Say what you will about IfNotNow, we are not the fake-grassroots creation of a dark-money right wing think tank whose director complains about Jews not being pro-Trump.
CC: @ZionessMovementpic.twitter.com/EYvGy4Z4Ue— IfNotNow🔥 (@IfNotNowOrg) September 4, 2019
Now it seems that IfNotNow and others were right to be skeptical.
Last month, Goldstein wrote on Facebook that Lawfare “funded and incubated” Zioness and that she had “used [Berman] as the face of the movement as she wasn’t a public figure and not identifiable as ‘conservative.’” Goldstein did not respond to interview requests.
What’s more, Berman admits now that her Lawfare connections helped Zioness get right-wing funding. She secured a $25,000 donation when she spoke about Zioness in 2018 to the Merona Foundation, a Jewish donor network run by the wife of the controversial conservative Jewish philanthropist Adam Milstein.
Yet Zioness’s relationship with Zionist conservatives soured after the group issued a statement calling Trump’s policies of detaining migrant children and separating families heartless and contrary to Zionist values.
“We felt betrayed, basically. And angry,” said former donor Rita Emerson.
These days, Goldstein claims that Zioness is now too anti-Trump. Berman claimed that Milstein used to donate to them but no longer does because it’s “actually progressive.” A spokesperson for Milstein said that was “not an accurate characterization” but declined to say whether Milstein gave or is still giving to Zioness.
Support on the right has withered — but will progressive groups step in as allies, given that their early suspicions seem to have been well-founded?
If the answer is “no,” Zioness’ work will be harder at the beginning, said Shaul Kelner, a professor at Vanderbilt University who studies social justice movements.
One such progressive Jewish group is T’ruah: The Rabbinic Call for Human Rights. T’ruah is Zionist – they support a Jewish state alongside a Palestinian one – and also campaigns against mass incarceration and family separation, partnering with major organizations like the ACLU.
T’ruah executive director Rabbi Jill Jacobs said she was still skeptical of Zioness’s strategy.
“My perception of Zioness is about showing up at protests with the signs, not around long-term relationships,” she told the Forward. “It’s those relationships that allow you to have complicated conversations around Israel.”
Zioness’s board features Jewish liberals, such as former Clinton White House communications director Ann Lewis and onetime Democratic congressional candidate Erin Schrode. But it’s impossible to know who’s funding it now. Since it’s so new, it’s not yet required to share financial records.
“Other progressive groups are going to be looking at [the funding,] and that will probably influence whether they’re going to work with them or not,” Kelner predicted.
Berman said that the money to hire Pildis came from “an anonymous liberal Jewish philanthropist.” She refused to disclose their identity because she didn’t want Pildis to find out.
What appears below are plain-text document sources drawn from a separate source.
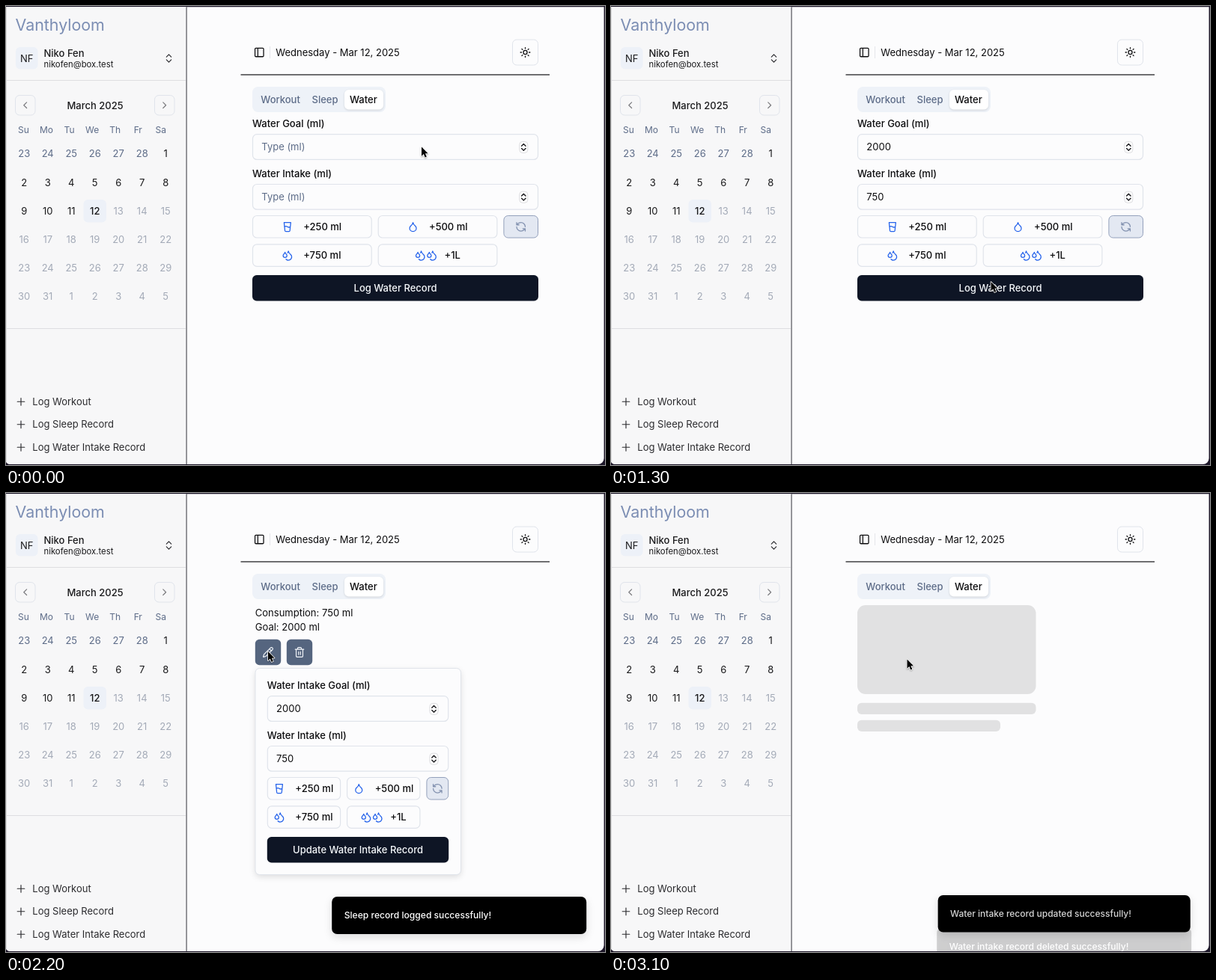
Write an HTML page with a canvas that moves like this. It is 800 px wide and 614 px high and loops after 3.2 s.

```html
<!DOCTYPE html>
<html lang="en">
<head>
<meta charset="utf-8">
<title>Health log</title>
<style>
  html, body { margin: 0; width: 100%; height: 100%; overflow: hidden; background: #fcfcfd; }
  canvas { display: block; width: 800px; height: 614px; }
</style>
</head>
<body>
<canvas id="stage" width="800" height="614"></canvas>
<script>
const ctx = document.getElementById('stage').getContext('2d');
const LOOP = 3200, STEP = 100;

const INK = '#0c0c0e', NAVY = '#0e1525', MUTED = '#5d6c88', BORDER = '#e0e4eb',
      TINT = '#edf1f8', BLUE = '#2563eb', PAGE = '#fcfcfd';

// Icons on a 24 unit grid
const icons = {
  panel: 'M5 3h14a2 2 0 0 1 2 2v14a2 2 0 0 1-2 2H5a2 2 0 0 1-2-2V5a2 2 0 0 1 2-2zM9 3v18',
  sun: 'M16 12a4 4 0 1 1-8 0a4 4 0 1 1 8 0M12 2v2M12 20v2M2 12h2M20 12h2M4.9 4.9l1.4 1.4M17.7 17.7l1.4 1.4M6.3 17.7l-1.4 1.4M19.1 4.9l-1.4 1.4',
  sort: 'M7 15l5 5 5-5M7 9l5-5 5 5',
  left: 'M15 18l-6-6 6-6',
  right: 'M9 18l6-6-6-6',
  plus: 'M4 12h16M12 4v16',
  glass: 'M15.2 22H8.8a2 2 0 0 1-2-1.8L5 3h14l-1.8 17.2A2 2 0 0 1 15.2 22zM6 12a5 5 0 0 1 6 0 5 5 0 0 0 6 0',
  drop: 'M12 22a7 7 0 0 0 7-7c0-2-1-3.9-3-5.5s-3.5-4-4-6.5c-.5 2.5-2 4.9-4 6.5S5 13 5 15a7 7 0 0 0 7 7z',
  drops: 'M7 16.3c2.2 0 4-1.8 4-4 0-1.2-.6-2.3-1.7-3.2S7.3 6.8 7 5.3c-.3 1.5-1.1 2.8-2.3 3.8S3 11.1 3 12.3c0 2.2 1.8 4 4 4zM12.6 6.6A11 11 0 0 0 14 3c.5 2.5 2 4.9 4 6.5s3 3.5 3 5.5a7 7 0 0 1-11.9 5',
  refresh: 'M21 12a9 9 0 0 0-9-9 9.8 9.8 0 0 0-6.7 2.7L3 8M3 3v5h5M3 12a9 9 0 0 0 9 9 9.8 9.8 0 0 0 6.7-2.7L21 16M16 16h5v5',
  pencil: 'M21.2 6.8a1 1 0 0 0-4-4L3.8 16.2a2 2 0 0 0-.5.8L2 21.4a.5.5 0 0 0 .6.6L7 20.7a2 2 0 0 0 .8-.5zM15 5l4 4',
  trash: 'M3 6h18M19 6v14c0 1-1 2-2 2H7c-1 0-2-1-2-2V6M8 6V4c0-1 1-2 2-2h4c1 0 2 1 2 2v2M10 11v6M14 11v6'
};
for (const name in icons) icons[name] = new Path2D(icons[name]);

const clamp = v => Math.max(0, Math.min(1, v));

// Text placed by the middle of its capitals
function text(str, x, y, { size = 13, weight = 400, color = INK, align = 'left' } = {}) {
  ctx.font = `${weight} ${size}px Inter, sans-serif`;
  ctx.textAlign = align;
  ctx.fillStyle = color;
  ctx.fillText(str, x, y + size * 0.36);
}

function box(x, y, w, h, { r = 5.7, fill, stroke, line = 1, shadow } = {}) {
  ctx.save();
  ctx.beginPath();
  ctx.roundRect(x, y, w, h, r);
  if (shadow) {
    [ctx.shadowOffsetY, ctx.shadowBlur] = shadow;
    ctx.shadowColor = 'rgba(0,0,0,.13)';
  }
  if (fill) { ctx.fillStyle = fill; ctx.fill(); }
  ctx.shadowColor = 'transparent';
  if (stroke) { ctx.strokeStyle = stroke; ctx.lineWidth = line; ctx.stroke(); }
  ctx.restore();
}

function rect(x, y, w, h, color) {
  ctx.fillStyle = color;
  ctx.fillRect(x, y, w, h);
}

function icon(name, x, y, color = INK, size = 15.3, line = 2) {
  ctx.save();
  ctx.translate(x - size / 2, y - size / 2);
  ctx.scale(size / 24, size / 24);
  ctx.lineWidth = line;
  ctx.lineCap = ctx.lineJoin = 'round';
  ctx.strokeStyle = color;
  ctx.stroke(icons[name]);
  ctx.restore();
}

function calendar() {
  [['left', 12.5], ['right', 198.5]].forEach(([name, x]) => {
    box(x, 119.5, 26.5, 26.5, { stroke: BORDER });
    icon(name, x + 13.2, 132.7, '#7d7d80', 15.3, 1.9);
  });
  text('March 2025', 119, 133, { weight: 500, align: 'center', color: '#1b1b1d' });
  ['Su', 'Mo', 'Tu', 'We', 'Th', 'Fr', 'Sa'].forEach((day, i) =>
    text(day, 23.5 + i * 30.55, 166, { size: 12, color: MUTED, align: 'center' }));

  box(103.5, 259, 30.5, 30.5, { fill: TINT });
  for (let i = 0; i < 42; i++) {
    const day = i - 5;
    const label = day < 1 ? day + 28 : day > 31 ? day - 31 : day;
    const color = day < 1 ? MUTED : day > 12 ? '#a3aab7' : '#18181a';
    text(label, 24.2 + (i % 7) * 31.5, 197.8 + Math.floor(i / 7) * 38.2,
      { color, align: 'center', weight: day === 12 ? 500 : 400 });
  }
}

function sidebar() {
  rect(0, 0, 241, 614, '#f7f7f8');
  rect(0, 0, 1, 614, '#dededf');
  rect(240.5, 0, 1.2, 614, '#55555a');
  text('Vanthyloom', 12.5, 25, { size: 21.4, color: '#7b8db3' });

  box(13, 55, 29.5, 29.5, { fill: TINT });
  text('NF', 27.7, 70, { align: 'center', color: '#1b1b1d' });
  text('Niko Fen', 50.5, 63, { weight: 500, color: '#1b1b1d' });
  text('nikofen@box.test', 50.5, 77.5, { size: 11.3, color: '#1b1b1d' });
  icon('sort', 217.5, 70, '#303034');
  rect(0, 99, 240, 1, '#dedee1');

  calendar();

  rect(0, 431, 240, 1, '#dedee1');
  ['Log Workout', 'Log Sleep Record', 'Log Water Intake Record'].forEach((label, i) => {
    const y = 529.3 + i * 30.5;
    icon('plus', 20, y, '#2b2b2e', 14.5, 1.9);
    text(label, 35.3, y, { color: '#2b2b2e' });
  });
}

function header() {
  icon('panel', 338.3, 62);
  rect(352, 54, 1, 16, '#e4e6ea');
  text('Wednesday - Mar 12, 2025', 360.3, 62);
  box(676.5, 45, 34, 34, { stroke: BORDER, fill: PAGE });
  icon('sun', 693.5, 62);
  rect(313.5, 91.3, 412.5, 1.3, '#252528');

  box(329, 108, 178, 34, { r: 7.6, fill: '#eef2f8' });
  box(452, 112, 52, 26.5, { fill: '#fff', shadow: [1, 3] });
  text('Workout', 340.3, 125.5, { weight: 500, color: MUTED });
  text('Sleep', 408.5, 125.5, { weight: 500, color: MUTED });
  text('Water', 459, 125.5, { weight: 500 });
}

function field(x, y, w, value, focused) {
  if (focused) {
    box(x - 0.2, y - 0.7, w + 0.4, 35.2, { r: 6, stroke: '#8d91a1', line: 4 });
    box(x + 0.5, y, w - 1, 33.7, { fill: PAGE, stroke: '#161c2e', line: 2 });
  } else {
    box(x + 0.5, y, w - 1, 33.7, { stroke: BORDER, line: 1.2 });
  }
  text(value || 'Type (ml)', x + 12.3, y + 17, { color: value ? INK : MUTED });
  const sx = x + w - 19.7, sy = y + 17.2;
  box(sx - 5.5, sy - 7.5, 11, 15, { r: 4, fill: '#fff', stroke: '#dcdcdf' });
  icon('sort', sx, sy, '#202024', 13, 2.7);
}

function tile(x, y, w, label, iconName, hovered) {
  box(x + 0.5, y + 0.5, w - 1, 29.5, { fill: hovered ? TINT : PAGE, stroke: BORDER, line: 1.2 });
  const mid = x + w / 2, cy = y + 15.3, pair = iconName === 'pair';
  if (pair) {
    icon('drops', mid - 23.3, cy, BLUE);
    icon('drops', mid - 8, cy, BLUE);
  } else {
    icon(iconName, mid - 33, cy, BLUE);
  }
  text(label, mid + (pair ? 9 : -11.6), cy, { weight: 500 });
}

function submit(x, y, w, label, hovered) {
  box(x, y, w, 34.4, { fill: hovered ? '#212838' : NAVY });
  text(label, x + w / 2, y + 17.2, { weight: 500, color: '#f6f9fc', align: 'center' });
}

function form({ x, y, w, tileW, goalLabel, button, goal, intake, focused, hover }) {
  text(goalLabel, x, y, { weight: 500 });
  field(x, y + 14.7, w, goal, focused);
  text('Water Intake (ml)', x, y + 67, { weight: 500 });
  field(x, y + 81.5, w, intake);

  const second = x + tileW + 8, third = second + tileW + 8;
  tile(x, y + 123, tileW, '+250 ml', 'glass', hover === 250);
  tile(second, y + 123, tileW, '+500 ml', 'drop');
  tile(x, y + 161.3, tileW, '+750 ml', 'drops', hover === 750);
  tile(second, y + 161.3, tileW, '+1L', 'pair');
  box(third + 0.5, y + 123.5, x + w - third - 1, 29.5, { fill: '#e3e8f2', stroke: '#93a0bb' });
  icon('refresh', (third + x + w) / 2, y + 138.3, '#8392b0');
  submit(x, y + 203, w, button, hover === 'submit');
}

function record(amount) {
  text(`Consumption: ${amount} ml`, 332.8, 160);
  text('Goal: 2000 ml', 332.8, 179);
  ['pencil', 'trash'].forEach((name, i) => {
    box(332.8 + i * 42, 195.8, 34.4, 34.4, { fill: '#55657f' });
    icon(name, 350 + i * 42, 213, '#f4f7fb', 15.3, 1.8);
  });
}

function popover(t) {
  box(333, 234.5, 274.5, 276, { r: 5.7, fill: PAGE, stroke: BORDER, shadow: [3, 8] });
  form({
    x: 348.8, y: 257, w: 242.4, tileW: 98.3,
    goalLabel: 'Water Intake Goal (ml)', button: 'Update Water Intake Record',
    goal: '2000', intake: t < 2500 ? '750' : '1000',
    hover: t >= 2600 ? 'submit' : t >= 2400 ? 250 : 0
  });
}

function skeleton() {
  const fill = '#e1e1e2';
  box(329, 150, 238.5, 119, { r: 11, fill });
  box(329, 280.7, 238.5, 15.3, { fill });
  box(329, 303.7, 191, 15.3, { fill });
}

// enter: 0 below the edge, 1 in place; depth: how far it sits behind a newer toast
function toast(message, enter, depth) {
  if (enter <= 0) return;
  const scale = 1 - 0.05 * depth;
  ctx.save();
  ctx.translate(605.2, 565 + 50 * (1 - enter) - 13.4 * depth);
  ctx.scale(scale, scale);
  ctx.globalAlpha = enter;
  box(-170, -25, 340, 50, { r: 7, fill: '#000', shadow: [4, 12] });
  ctx.globalAlpha = 1 - depth;
  text(message, -153.5, 0, { size: 12.1, weight: 500, color: '#fff' });
  ctx.restore();
}

function toasts(t) {
  const enter = start => clamp((t - start) / 200);
  const saved = enter(1700), updated = enter(2704), deleted = enter(3066);
  if (t < 3100) toast('Sleep record logged successfully!', saved, updated);
  toast('Water intake record updated successfully!', updated, deleted);
  toast('Water intake record deleted successfully!', deleted, 0);
}

// Pointer stops: time, x, y
const stops = [
  [0, 555, 188.5], [500, 555, 188.5], [800, 460, 315.5], [900, 436, 334], [1100, 436, 334],
  [1200, 470, 357], [1400, 545, 381], [1900, 545, 381], [2100, 350, 212], [2200, 350, 212],
  [2400, 388.5, 399], [2500, 388.5, 399], [2600, 419.5, 484.5], [2800, 419.5, 484.5],
  [3000, 395.5, 222.5], [3200, 395.5, 222.5]
];

function pointer(t) {
  const i = stops.findIndex(s => s[0] > t);
  const [t0, x0, y0] = stops[i - 1], [t1, x1, y1] = stops[i];
  const k = (t - t0) / (t1 - t0), e = k * k * (3 - 2 * k);
  ctx.save();
  ctx.translate(x0 + (x1 - x0) * e, y0 + (y1 - y0) * e);
  ctx.shadowColor = 'rgba(0,0,0,.3)';
  ctx.shadowBlur = 2;
  ctx.shadowOffsetY = 1;
  const arrow = new Path2D('M0 0V12.2L2.8 9.6L4.7 14L6.8 13.1L4.9 8.8H8.6Z');
  ctx.lineWidth = 1.6;
  ctx.lineJoin = 'round';
  ctx.strokeStyle = '#fff';
  ctx.stroke(arrow);
  ctx.shadowColor = 'transparent';
  ctx.fillStyle = '#000';
  ctx.fill(arrow);
  ctx.restore();
}

function content(t) {
  if (t < 1800) {
    form({
      x: 329, y: 157, w: 382, tileW: 159.7,
      goalLabel: 'Water Goal (ml)', button: 'Log Water Record',
      goal: '2000'.slice(0, Math.max(0, t / STEP - 1)),
      intake: t < 1000 ? '' : '750',
      focused: t >= 100 && t < 1000,
      hover: t >= 1400 ? 'submit' : t >= 900 && t < 1200 ? 750 : 0
    });
  } else if (t < 1900 || t >= 3100) {
    skeleton();
  } else {
    record(t < 2800 ? 750 : 1000);
    if (t >= 2200 && t < 2800) popover(t);
  }
}

function draw(t) {
  rect(0, 0, 800, 614, '#1d1729');
  ctx.save();
  ctx.beginPath();
  ctx.roundRect(0, 1.2, 798.6, 611.8, [0, 0, 8, 5]);
  ctx.clip();
  rect(0, 0, 800, 614, PAGE);
  sidebar();
  header();
  content(t);
  toasts(t);
  pointer(t);
  ctx.restore();
}

function tick(now) {
  draw(Math.floor((now % LOOP) / STEP) * STEP);
  requestAnimationFrame(tick);
}
draw(0);
requestAnimationFrame(tick);
</script>
</body>
</html>
```
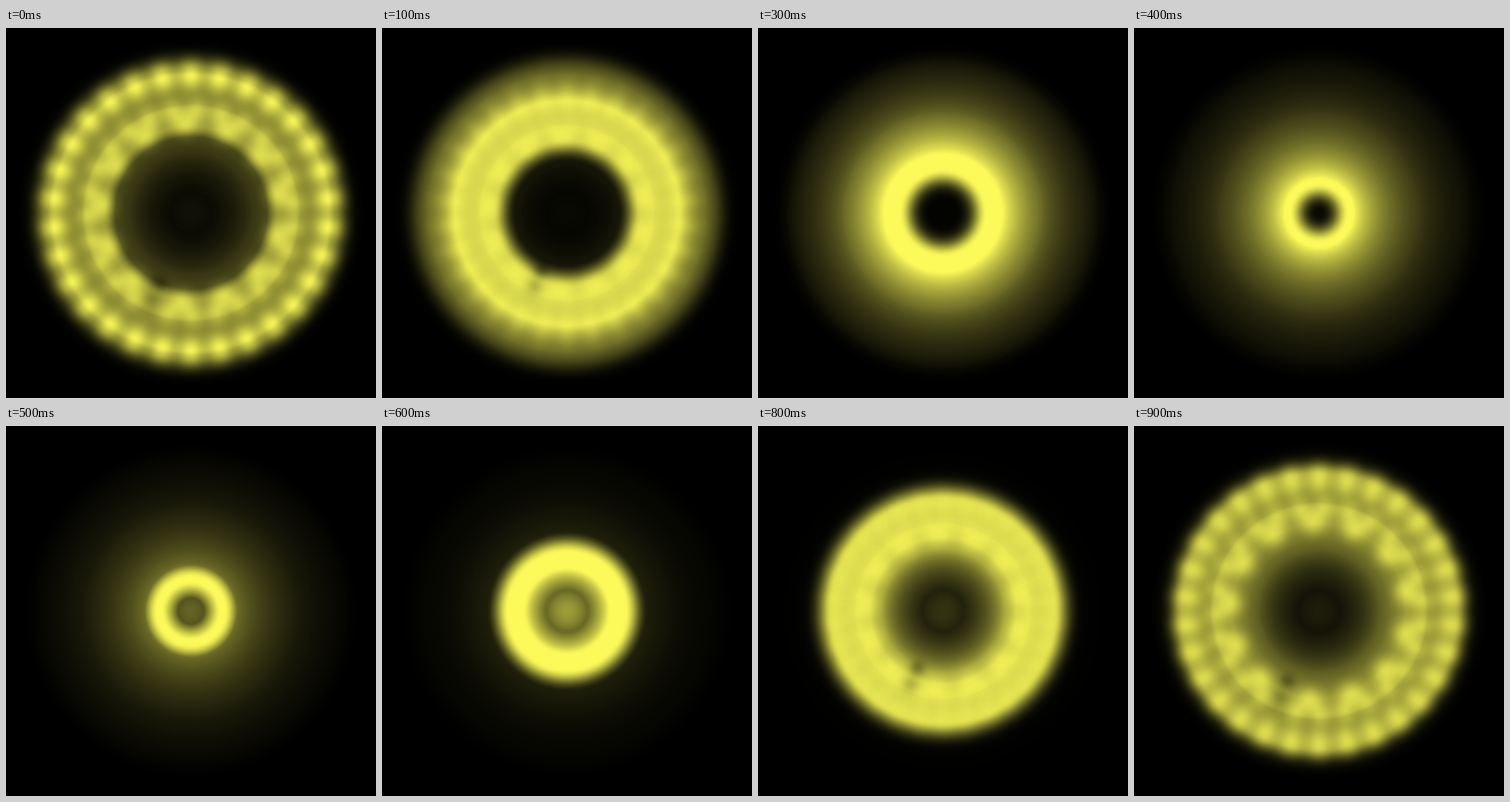
Write an HTML page with a canvas that moves like this. It is 400x400 px and loops after 1 s.

```html
<!DOCTYPE html>
<html>
<head>
<meta charset="utf-8">
<style>
html, body { margin: 0; height: 100%; overflow: hidden; background: #000; }
canvas { display: block; }
</style>
</head>
<body>
<canvas id="stage" width="400" height="400"></canvas>
<script>
const ctx = document.getElementById('stage').getContext('2d');
const LOOP = 1000, STEP = 100, SIZE = 400, MID = SIZE / 2;
const DECAY = 0.57, SUB = 10, HISTORY = 90, REACH = 200;
const RAD = Math.PI / 180;

const clamp = v => Math.max(0, Math.min(1, v));
const bell = (d, w) => Math.exp(-d * d / (2 * w * w));
const band = (r, from, to, w) => bell(Math.max(from - r, 0, r - to), w);
const fade = age => DECAY ** (age / STEP);
const glow = (v, a = 1) => `rgba(${252 * v},${250 * v},${90 * v},${a})`;

// Ring radii follow a softened triangle wave, widest at 950 ms
function pose(t) {
  const s = Math.asin(0.97 * Math.cos(2 * Math.PI * (t - 950) / LOOP));
  const inner = 64 + 27 * s, outer = 91.5 + 47.3 * s;
  const m = (t + LOOP) % LOOP;
  return {
    inner, outer,
    mid: inner + (outer - inner) * 0.32,
    innerAmp: Math.min(1, 0.62 + (96 - inner) * 0.014),
    outerAmp: Math.min(1, 0.77 + (147 - outer) * 0.004),
    valley: Math.min(1, 0.55 + (147 - outer) * 0.01),
    contrast: clamp((outer - 85) / 62) ** 2,
    core: 0.66 * Math.exp(-(((m - 575) / 105) ** 2))
  };
}

// Brightness at radius r; the dots' share of the outer ring blurs in with age
function level(p, r, age) {
  const outerAmp = p.outerAmp - 0.35 * p.contrast * clamp(1 - age / STEP);
  return Math.max(
    outerAmp * bell(r - p.outer, 11),
    p.innerAmp * band(r, p.inner, p.mid, 11),
    p.valley * band(r, p.inner, p.outer, 10),
    p.core * Math.exp(-((r / 35) ** 2))
  );
}

function drawGlow(t) {
  const past = Array.from({ length: HISTORY }, (_, k) => pose(t - k * SUB));
  const g = ctx.createRadialGradient(MID, MID, 0, MID, MID, REACH);
  for (let r = 0; r <= REACH; r += 2) {
    let v = 0;
    past.forEach((p, k) => {
      v = Math.max(v, level(p, r, k * SUB) * fade(k * SUB));
    });
    g.addColorStop(r / REACH, glow(v * clamp((REACH - r) / 25)));
  }
  ctx.fillStyle = g;
  ctx.fillRect(0, 0, SIZE, SIZE);
}

function spot(angle, radius, width, paint) {
  const x = MID + radius * Math.sin(angle * RAD);
  const y = MID - radius * Math.cos(angle * RAD);
  const reach = width * 2.6;
  const g = ctx.createRadialGradient(x, y, 0, x, y, reach);
  for (let i = 0; i <= 8; i++) {
    const f = bell(i / 8 * reach, width) * (1 - (i / 8) ** 4);
    g.addColorStop(i / 8, paint(f));
  }
  ctx.fillStyle = g;
  ctx.fillRect(x - reach, y - reach, reach * 2, reach * 2);
}

function drawOuterDots(p, amp) {
  for (let i = 0; i < 30; i++) {
    spot(i * 12, p.outer, 10, f => glow(1, amp * p.contrast * f));
  }
}

function drawDots(t) {
  const p = pose(t);
  const light = amp => f => glow(1, amp * p.contrast * f);

  ctx.globalCompositeOperation = 'lighter';
  drawOuterDots(p, 0.27);
  drawOuterDots(pose(t - STEP / 2), 0.25 * fade(STEP / 2));
  for (let i = 0; i < 13; i++) {
    const a = 186 - i * 27.1;
    spot(a, p.inner, 9.5, light(0.25));
    spot(a - 6.8, p.mid, 8.5, light(0.2));
    spot(a + 6.8, p.mid, 8.5, light(0.2));
  }
  ctx.globalCompositeOperation = 'source-over';

  // Seam where the inner ring does not quite close
  const seam = clamp((p.inner - 56) / 20);
  spot(204, p.inner - 13, 6, f => `rgba(0,0,0,${0.3 * seam * f})`);
  spot(204, p.inner + 6, 6, f => `rgba(0,0,0,${0.15 * seam * f})`);
}

let shown = -1;
function frame(now) {
  const step = Math.floor((now % LOOP) / STEP);
  if (step !== shown) {
    shown = step;
    drawGlow(step * STEP);
    drawDots(step * STEP);
  }
  requestAnimationFrame(frame);
}
frame(0);
</script>
</body>
</html>
```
Pildis said she didn’t know who it was.
Zioness’s next stage, Berman said, involves helping members advocate for specific issues they care about - providing them with policy memos and campaign strategies.
Some chapters are already active. One has joined the Florida Hate Crime Coalition.
Pildis has been hired to train Zioness members to be activists on domestic issues like gun control and reproductive rights. She will teach them how to engage with elected officials and form partnerships with other advocacy groups.
But what Zioness won’t do, say Pildis and Berman, is advocate for Israel – unless someone else brings it up first.
“We’ve been really clear from day one – we don’t exist just to debate the Israeli-Palestinian conflict,” Berman said.
Kelner said Zioness has a chance to be a long-term success even if other liberal groups keep their distance.
“It’s a matter of doing the hard organizing work to transform the base level of demand into people actually signing up,” he said. “Then it doesn’t matter what the origin story is, because they have the power of numbers behind them.”
Zioness, The Liberal Feminist Zionist Group, Explained